Institute, WCTC Part Ways
PEWAUKEE, WI—The relationship between the Institute for Graphics and Imaging (IGI) and the Waukesha County Technical College (WCTC) has apparently ended. The IGI's board voted to end its agreement with the college effective immediately, the Milwaukee Journal Sentinel reported. Tim Burton, who heads the IGI's board of directors, told the paper that it was not known if the institute would be revived elsewhere. During 2009, nearly three-quarters of the 40 scheduled seminars were cancelled due to a lack of attendance.
Cohber Adds Landmark Press
ROCHESTER, NY—Cohber Press, a full-service printing and marketing communications company based here, is the first customer in North America to install the new Kodak NexPress SE3600 digital color production press. Cohber Press' purchase of the NexPress SE3600 enables Cohber to increase volume in both static and variable data printing, while managing its expenses.
PIA Seeks Legislative Relief
WASHINGTON, DC—The Printing Industries of America has formally petitioned the U.S. Consumer Product Safety Commission (CPSC), requesting an extension of the current stay of enforcement for certain testing and certification requirements for children's books and printed materials mandated in the Consumer Product Safety Improvement Act (CPSIA). The CPSC delayed full implementation of the act for one year due to a lack of regulatory and enforcement guidelines.
RR Donnelley Gets Extension
CHICAGO—RR Donnelley has reached agreement on a $100 million, multi-year extension with Verizon Wireless. Under the terms of the deal, RR Donnelley will use its proprietary variable digital imaging capabilities to produce, finish and mail consumer and commercial statements. This technology will also be used to produce customer communications associated with the billing statements for Verizon Wireless.
Nahan Printing Trims Rolls

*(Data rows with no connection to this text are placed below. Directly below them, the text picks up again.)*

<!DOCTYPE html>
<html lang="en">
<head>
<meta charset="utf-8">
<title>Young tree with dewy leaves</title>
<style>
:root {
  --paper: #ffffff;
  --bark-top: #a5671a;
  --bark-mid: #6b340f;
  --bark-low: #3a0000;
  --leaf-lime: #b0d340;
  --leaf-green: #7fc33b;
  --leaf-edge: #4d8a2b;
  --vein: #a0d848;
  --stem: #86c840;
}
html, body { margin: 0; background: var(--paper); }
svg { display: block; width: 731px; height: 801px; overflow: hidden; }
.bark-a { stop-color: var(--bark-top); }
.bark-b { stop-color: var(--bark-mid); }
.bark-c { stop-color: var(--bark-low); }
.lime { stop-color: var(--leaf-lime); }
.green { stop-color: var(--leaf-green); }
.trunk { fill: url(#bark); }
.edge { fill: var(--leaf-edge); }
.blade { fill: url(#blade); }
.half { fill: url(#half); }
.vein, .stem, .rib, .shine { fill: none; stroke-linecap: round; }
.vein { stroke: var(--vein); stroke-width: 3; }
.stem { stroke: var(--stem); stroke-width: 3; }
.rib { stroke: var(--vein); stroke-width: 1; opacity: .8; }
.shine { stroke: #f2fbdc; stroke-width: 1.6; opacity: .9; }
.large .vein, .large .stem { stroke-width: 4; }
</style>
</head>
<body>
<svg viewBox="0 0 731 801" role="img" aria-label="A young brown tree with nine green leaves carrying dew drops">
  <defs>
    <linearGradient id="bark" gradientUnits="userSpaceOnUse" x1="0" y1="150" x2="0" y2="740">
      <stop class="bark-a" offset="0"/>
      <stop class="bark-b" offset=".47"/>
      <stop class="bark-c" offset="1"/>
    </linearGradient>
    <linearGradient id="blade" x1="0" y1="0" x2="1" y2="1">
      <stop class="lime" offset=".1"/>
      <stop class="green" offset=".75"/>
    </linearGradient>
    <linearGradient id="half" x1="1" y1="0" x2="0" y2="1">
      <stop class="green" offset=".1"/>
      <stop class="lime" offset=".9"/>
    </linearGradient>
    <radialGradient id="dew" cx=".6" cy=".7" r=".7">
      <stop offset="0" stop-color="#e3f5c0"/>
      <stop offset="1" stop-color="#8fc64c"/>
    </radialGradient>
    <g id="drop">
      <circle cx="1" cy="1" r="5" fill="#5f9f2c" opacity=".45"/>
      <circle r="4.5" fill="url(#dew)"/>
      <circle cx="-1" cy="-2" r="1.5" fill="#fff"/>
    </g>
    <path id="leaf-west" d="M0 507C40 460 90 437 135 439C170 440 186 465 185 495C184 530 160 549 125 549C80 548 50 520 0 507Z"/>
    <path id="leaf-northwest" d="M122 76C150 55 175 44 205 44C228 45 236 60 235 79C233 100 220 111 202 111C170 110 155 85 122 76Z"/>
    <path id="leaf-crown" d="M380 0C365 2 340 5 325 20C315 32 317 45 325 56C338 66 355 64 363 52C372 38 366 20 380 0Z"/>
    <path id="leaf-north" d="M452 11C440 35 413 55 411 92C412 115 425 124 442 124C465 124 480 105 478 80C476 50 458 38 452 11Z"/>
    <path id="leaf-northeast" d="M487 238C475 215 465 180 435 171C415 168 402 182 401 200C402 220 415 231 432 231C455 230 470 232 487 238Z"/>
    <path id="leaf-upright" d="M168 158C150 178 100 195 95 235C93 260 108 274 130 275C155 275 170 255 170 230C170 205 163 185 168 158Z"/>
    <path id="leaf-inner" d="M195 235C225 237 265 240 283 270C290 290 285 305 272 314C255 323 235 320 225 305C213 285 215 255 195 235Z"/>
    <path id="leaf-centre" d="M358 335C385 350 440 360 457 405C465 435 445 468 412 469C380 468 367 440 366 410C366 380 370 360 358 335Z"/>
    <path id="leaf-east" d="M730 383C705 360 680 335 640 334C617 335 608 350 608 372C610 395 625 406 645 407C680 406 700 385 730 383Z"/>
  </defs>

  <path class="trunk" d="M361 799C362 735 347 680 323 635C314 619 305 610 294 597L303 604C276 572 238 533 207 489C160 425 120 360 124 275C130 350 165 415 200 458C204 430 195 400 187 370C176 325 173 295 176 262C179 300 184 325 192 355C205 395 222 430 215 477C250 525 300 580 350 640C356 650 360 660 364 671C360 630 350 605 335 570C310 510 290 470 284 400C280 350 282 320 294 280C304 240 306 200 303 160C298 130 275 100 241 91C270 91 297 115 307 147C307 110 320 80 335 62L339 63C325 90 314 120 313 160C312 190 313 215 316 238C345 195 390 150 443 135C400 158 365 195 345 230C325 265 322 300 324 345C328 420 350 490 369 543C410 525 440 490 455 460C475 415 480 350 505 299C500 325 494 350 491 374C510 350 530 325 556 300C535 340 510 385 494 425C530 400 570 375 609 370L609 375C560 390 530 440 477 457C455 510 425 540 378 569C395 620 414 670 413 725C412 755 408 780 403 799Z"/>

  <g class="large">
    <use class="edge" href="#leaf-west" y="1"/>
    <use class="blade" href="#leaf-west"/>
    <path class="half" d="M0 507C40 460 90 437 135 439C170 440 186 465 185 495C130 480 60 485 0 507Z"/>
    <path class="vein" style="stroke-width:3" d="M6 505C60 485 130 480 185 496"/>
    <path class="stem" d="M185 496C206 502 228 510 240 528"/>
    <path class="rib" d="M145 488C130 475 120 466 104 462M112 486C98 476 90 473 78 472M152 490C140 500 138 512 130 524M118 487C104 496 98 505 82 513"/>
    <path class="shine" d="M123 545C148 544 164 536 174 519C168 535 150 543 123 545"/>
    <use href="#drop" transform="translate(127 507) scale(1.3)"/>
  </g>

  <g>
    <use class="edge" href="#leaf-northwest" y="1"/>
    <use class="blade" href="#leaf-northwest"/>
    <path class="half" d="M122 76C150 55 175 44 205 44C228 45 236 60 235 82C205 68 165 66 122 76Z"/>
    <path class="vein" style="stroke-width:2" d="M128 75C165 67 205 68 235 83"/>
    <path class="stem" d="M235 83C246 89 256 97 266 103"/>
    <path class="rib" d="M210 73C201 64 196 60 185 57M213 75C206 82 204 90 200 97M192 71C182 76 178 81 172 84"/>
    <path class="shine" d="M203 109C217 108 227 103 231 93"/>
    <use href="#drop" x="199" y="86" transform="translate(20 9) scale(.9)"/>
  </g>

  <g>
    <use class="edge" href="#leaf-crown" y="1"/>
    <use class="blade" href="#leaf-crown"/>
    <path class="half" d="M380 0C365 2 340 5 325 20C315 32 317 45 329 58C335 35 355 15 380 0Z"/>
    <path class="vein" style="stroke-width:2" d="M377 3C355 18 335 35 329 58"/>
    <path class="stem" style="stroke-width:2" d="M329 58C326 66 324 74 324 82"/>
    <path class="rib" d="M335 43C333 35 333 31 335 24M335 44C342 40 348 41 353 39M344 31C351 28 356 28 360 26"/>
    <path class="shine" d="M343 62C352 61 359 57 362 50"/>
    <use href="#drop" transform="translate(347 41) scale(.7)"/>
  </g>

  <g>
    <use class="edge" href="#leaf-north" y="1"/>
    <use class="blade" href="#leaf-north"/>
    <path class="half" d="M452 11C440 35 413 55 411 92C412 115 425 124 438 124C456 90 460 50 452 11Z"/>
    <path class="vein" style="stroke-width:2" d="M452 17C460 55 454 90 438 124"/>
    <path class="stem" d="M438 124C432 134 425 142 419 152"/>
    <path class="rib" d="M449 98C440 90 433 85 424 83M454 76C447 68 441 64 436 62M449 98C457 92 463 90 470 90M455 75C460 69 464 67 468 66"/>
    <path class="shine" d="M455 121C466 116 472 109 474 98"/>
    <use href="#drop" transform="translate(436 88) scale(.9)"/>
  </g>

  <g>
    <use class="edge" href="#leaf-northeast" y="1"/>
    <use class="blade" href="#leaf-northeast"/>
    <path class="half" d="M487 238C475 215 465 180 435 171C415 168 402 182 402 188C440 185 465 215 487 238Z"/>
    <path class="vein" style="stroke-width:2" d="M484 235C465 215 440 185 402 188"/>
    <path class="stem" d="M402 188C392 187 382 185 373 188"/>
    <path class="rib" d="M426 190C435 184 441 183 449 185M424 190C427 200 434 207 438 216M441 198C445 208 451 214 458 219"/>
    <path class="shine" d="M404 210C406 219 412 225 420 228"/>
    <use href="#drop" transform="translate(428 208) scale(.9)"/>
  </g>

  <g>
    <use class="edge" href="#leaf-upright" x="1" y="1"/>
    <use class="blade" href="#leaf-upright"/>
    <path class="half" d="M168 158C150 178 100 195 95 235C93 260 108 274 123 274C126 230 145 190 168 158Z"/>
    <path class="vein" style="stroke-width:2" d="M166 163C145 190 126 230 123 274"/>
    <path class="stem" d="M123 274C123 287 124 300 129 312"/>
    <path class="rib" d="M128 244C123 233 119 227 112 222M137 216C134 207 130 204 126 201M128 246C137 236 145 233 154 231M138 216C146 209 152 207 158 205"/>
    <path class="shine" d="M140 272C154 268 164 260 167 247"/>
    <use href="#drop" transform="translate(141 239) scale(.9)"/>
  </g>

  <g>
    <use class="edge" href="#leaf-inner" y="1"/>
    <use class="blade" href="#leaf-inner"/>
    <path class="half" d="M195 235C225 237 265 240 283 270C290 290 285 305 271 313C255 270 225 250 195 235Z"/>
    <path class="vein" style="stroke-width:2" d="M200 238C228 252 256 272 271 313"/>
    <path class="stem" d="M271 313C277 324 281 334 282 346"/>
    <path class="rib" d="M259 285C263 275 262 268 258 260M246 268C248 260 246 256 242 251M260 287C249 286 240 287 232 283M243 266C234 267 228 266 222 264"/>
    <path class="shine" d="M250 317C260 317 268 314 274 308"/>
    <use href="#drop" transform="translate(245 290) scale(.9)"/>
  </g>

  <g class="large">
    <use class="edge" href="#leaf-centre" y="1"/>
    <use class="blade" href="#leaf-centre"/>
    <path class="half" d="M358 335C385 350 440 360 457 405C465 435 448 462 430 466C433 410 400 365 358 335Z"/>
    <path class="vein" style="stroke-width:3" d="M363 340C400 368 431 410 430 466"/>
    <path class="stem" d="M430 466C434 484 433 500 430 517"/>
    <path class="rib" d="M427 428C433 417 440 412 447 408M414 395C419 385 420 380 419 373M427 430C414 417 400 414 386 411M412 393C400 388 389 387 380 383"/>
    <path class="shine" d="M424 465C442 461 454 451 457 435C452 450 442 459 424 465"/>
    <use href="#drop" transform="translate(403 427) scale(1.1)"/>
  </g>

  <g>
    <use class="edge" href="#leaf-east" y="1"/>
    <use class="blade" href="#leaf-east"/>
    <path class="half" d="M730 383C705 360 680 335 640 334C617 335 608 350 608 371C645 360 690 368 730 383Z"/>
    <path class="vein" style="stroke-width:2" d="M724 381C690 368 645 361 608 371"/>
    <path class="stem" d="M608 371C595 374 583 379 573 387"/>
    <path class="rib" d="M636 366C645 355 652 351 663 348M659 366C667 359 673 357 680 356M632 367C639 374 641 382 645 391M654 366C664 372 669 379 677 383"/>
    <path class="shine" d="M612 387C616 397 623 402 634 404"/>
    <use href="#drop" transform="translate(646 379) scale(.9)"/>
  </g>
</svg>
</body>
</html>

ST. CLOUD, MN—Nahan Printing cut 15 percent of its workforce, the second time it had reduced staff during 2009, according to the St. Cloud Times. The paper said that Nahan had cut 18 jobs, roughly 3 percent of its staff, last March, which would set the new wave of job losses at about 85. The reductions will be effective this month.